“Groundless hope, like unconditional love, is the only kind worth having.” — John Perry Barlow
“That’s not the kind of thing I do.”
How many times a week do you say that?
How many times do you think it?
It’s a dangerous phrase.
Because it leads you to limit yourself.
It’s easy to become limited by your own narrative.
Just because something isn’t the kind of thing you do, doesn’t mean it can’t be.
Now, on to this week’s ideas…
“Most conversations nowadays are one-sided, involving one party simply waiting for his or her turn to speak. The Conversation Dinner was something else. It felt like a joint effort to speculate and explore themes shared by all of humanity; understanding each other was an integral part of the process.”
It’s one thing to have a good conversation at dinner, but it’s another to have a Conversation Dinner.
Christina Ling explains how to create a Conversation Dinner, inspired by a series of events organized by the Oxford Muse Foundation to develop new methods to improve personal, professional, and intercultural relationships.
A Conversation Dinner brings together a group of people for dinner, separates them into pairs of people who didn’t know each other previously, and presents them with a menu of conversation topics to discuss throughout the meal.
Sample conversation menu topics include questions like “How have your priorities changed over the years?,” “What are you rebelling against now?,” and “What do you need that money cannot buy?”
“We need to stop telling them, ‘Get a mentor and you will excel,’ Instead we need to tell them, ‘Excel and you will get a mentor.’”
Most people misunderstand what it means to have a mentor and how to acquire one.
He points out people misunderstand the purpose of internships, use the term mentorship when they shouldn’t, and become overdependent on mentors to solve their problems.

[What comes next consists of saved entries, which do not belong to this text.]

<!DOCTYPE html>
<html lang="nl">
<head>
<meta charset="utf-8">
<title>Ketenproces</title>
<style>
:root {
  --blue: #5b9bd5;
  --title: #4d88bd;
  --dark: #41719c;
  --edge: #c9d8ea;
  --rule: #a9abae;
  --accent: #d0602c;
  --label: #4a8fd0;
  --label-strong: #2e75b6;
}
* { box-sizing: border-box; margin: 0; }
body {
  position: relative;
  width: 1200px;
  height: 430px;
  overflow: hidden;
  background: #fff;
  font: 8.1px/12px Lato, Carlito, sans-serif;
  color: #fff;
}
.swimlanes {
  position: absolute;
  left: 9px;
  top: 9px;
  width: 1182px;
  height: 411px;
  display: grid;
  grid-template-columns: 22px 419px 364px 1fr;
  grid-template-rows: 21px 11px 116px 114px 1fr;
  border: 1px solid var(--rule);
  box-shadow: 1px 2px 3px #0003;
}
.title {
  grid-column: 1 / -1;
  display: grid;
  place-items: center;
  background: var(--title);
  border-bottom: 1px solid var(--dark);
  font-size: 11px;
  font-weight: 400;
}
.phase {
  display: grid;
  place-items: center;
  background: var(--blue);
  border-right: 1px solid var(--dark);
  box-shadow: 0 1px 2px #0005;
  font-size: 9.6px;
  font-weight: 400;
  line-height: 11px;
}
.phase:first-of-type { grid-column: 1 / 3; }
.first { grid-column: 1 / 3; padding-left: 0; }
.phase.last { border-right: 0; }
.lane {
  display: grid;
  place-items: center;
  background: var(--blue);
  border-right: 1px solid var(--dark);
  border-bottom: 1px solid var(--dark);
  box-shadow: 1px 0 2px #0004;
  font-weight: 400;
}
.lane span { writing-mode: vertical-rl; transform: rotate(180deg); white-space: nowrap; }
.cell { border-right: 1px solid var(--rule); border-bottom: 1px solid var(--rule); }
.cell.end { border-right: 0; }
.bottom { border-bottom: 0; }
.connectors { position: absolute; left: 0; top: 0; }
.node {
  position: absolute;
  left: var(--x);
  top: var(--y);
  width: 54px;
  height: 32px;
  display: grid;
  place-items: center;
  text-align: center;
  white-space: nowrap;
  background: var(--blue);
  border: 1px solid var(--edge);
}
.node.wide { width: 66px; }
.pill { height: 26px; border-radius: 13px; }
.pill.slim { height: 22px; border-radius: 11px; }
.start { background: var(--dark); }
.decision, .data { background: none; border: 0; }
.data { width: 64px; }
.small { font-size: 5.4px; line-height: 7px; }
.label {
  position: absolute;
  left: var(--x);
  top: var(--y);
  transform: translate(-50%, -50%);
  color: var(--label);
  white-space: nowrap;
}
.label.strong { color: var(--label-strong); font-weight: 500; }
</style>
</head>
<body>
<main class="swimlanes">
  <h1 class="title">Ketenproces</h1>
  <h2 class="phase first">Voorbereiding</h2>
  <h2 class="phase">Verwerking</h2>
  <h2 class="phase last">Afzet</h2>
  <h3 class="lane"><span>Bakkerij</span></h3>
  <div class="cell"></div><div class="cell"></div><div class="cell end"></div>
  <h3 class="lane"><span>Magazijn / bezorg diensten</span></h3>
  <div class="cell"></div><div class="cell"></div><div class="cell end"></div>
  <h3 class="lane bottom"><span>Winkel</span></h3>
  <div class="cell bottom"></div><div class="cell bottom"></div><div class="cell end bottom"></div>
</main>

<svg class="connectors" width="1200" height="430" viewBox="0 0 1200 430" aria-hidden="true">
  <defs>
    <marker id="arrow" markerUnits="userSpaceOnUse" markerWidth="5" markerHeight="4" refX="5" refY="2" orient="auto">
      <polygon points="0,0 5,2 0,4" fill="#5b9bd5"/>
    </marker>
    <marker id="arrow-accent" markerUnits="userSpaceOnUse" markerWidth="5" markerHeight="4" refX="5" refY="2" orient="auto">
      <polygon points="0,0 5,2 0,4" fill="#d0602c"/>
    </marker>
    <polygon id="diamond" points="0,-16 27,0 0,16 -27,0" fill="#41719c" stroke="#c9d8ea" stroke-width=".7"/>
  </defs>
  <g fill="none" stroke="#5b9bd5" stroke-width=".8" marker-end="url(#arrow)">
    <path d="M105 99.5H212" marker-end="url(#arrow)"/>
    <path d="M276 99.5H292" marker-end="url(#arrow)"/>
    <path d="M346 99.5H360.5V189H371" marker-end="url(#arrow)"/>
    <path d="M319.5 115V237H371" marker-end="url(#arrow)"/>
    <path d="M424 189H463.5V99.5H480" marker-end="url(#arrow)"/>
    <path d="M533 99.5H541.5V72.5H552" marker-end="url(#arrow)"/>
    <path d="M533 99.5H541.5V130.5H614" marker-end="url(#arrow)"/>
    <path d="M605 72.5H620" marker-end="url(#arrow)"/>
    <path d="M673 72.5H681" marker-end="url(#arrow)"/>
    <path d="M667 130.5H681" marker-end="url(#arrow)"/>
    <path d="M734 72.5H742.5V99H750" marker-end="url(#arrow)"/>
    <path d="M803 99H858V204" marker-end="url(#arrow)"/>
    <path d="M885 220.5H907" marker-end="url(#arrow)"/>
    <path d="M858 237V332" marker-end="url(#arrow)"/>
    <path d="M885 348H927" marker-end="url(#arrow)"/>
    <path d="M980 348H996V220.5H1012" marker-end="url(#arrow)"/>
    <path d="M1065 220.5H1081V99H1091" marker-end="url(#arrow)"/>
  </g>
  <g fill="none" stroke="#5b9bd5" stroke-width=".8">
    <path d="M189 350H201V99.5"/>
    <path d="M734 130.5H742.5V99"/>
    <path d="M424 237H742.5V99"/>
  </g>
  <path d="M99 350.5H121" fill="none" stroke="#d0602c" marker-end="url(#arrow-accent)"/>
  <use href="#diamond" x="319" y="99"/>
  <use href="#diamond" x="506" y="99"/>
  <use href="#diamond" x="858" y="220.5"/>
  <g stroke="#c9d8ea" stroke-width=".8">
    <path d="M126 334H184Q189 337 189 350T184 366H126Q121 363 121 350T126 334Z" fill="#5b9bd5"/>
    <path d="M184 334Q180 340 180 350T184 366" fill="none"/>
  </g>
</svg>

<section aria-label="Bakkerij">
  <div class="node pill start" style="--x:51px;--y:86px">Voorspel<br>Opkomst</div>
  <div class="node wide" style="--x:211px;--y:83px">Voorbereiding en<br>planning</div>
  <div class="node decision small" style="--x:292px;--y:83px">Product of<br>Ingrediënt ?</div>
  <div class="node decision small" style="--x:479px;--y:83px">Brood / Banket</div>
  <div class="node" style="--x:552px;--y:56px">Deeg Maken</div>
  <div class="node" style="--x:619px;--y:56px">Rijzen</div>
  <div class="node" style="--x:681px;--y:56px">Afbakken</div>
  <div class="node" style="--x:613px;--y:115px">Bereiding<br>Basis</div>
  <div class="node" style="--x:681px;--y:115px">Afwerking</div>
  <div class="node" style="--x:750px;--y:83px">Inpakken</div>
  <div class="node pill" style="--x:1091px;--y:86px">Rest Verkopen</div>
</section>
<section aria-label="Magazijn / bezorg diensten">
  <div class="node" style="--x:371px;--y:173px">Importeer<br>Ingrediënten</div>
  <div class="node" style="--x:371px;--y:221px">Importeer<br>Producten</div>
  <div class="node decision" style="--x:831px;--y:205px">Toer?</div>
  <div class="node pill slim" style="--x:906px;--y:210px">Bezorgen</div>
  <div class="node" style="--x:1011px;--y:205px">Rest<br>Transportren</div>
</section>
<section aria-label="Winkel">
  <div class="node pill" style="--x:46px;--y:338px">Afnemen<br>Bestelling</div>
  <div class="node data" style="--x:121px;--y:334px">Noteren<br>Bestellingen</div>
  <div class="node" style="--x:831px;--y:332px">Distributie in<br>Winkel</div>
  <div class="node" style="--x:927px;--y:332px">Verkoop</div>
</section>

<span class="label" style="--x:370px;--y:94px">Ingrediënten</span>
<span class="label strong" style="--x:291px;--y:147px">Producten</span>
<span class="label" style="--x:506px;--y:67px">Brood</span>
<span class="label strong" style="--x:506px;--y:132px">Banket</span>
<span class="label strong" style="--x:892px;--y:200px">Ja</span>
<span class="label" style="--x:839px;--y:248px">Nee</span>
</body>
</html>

“How would we feel if one company controlled 92 percent of the global construction and engineering trade? Or 92 percent of the world’s paper and forest products? Would we worry that their power and influence had breached a reasonable threshold, or would we just think they were awesome innovators, as we do with Google?”
No matter how you feel about Amazon, Apple, Facebook, Google, and government regulation, you should read this Esquire article.
Scott Galloway offers a look at how powerful these companies have become and explains why he believes the four biggest tech companies should be broken up.
Long story short?
“A key part of a healthy economic cycle is pruning firms when they become invasive, cause premature death, and won’t let other firms emerge. The breakup of big tech should and will happen, because we’re capitalists. It’s time.”
“Never assume the motives of others are, to them, less noble than yours are to you.”
Silicon Valley visionary John Perry Barlow passed away recently and Kottke.org marked the occasion by sharing this list of 25 Principles of Adult Behavior he wrote 40 years ago.
They include to avoid the pursuit of happiness, praise at least as often as you disparage, and expand your sense of the possible.
“Convenience seems to make our decisions for us, trumping what we like to imagine are our true preferences.”
How often do you choose the easiest option?
In this The New York Times column, Tim Wu (author of The Master Switch, which I also recommend) explains why convenience is the most underestimated force in the world and what that means for us.
He suggests you make an effort to embrace inconvenience because that’s where individuality is found.
“You’ll get far better results by making one strong point per well-told story. Because it’s not what you say, it’s what gets remembered that matters!”
If you want more people to talk about your product, creation, or service, this is worth a read.
Keri Vandongen shares a collection of 10 storytelling hacks from storytelling experts including to feature your ideal customer as a reluctant hero in your story, include the element of surprise, and focus on one “phrase that pays.”
“The only way to build a sustainable audience is to show up. Over and over again. More often and longer than most people feel comfortable with.”
Don’t be intimidated by the title of this post — it doesn’t actually include 100 rules (you’ll see).
“Providing a sense of progression is a form of feedback and is a key component of making unpleasant tasks more manageable.”
It’s hard enough to get people to develop habits they want to develop, but what about the ones they don’t want to develop?
Nir Eyal breaks down how to get people to do things they don’t want to do and suggests there are three key elements to focus on including to break down tasks into small chunks, reduce people’s pain by showing them their progress, and offer extrinsic rewards.
“Happiness studies seem to be a way of convincing people they’re happy — or could be happy — even as they’re being dealt increasingly bad hands in terms of things like income inequality, educational affordability, and access to health care.”
In his new book Happier? The History of a Cultural Movement That Aspired to Transform America, cultural historian Daniel Horowitz examines how our rising interest in happiness may actually prevent us from being happy.
He examines the down side of positive psychology and points to research that shows as we’ve become more preoccupied with the idea of happiness, our overall happiness has decreased.
“Fitness talks muscles before spine. Gymnasts focus on how they are moving their body — and they also just happen to have awesome posture and a really strong core.”
This 13-minute TEDx Talk might change the way you sit and stand.
Roger Frampton breaks down why chairs are your enemy, explains why the most common exercise metrics are flawed, and suggests you’d be better served to model your posture after what came natural to you as a child.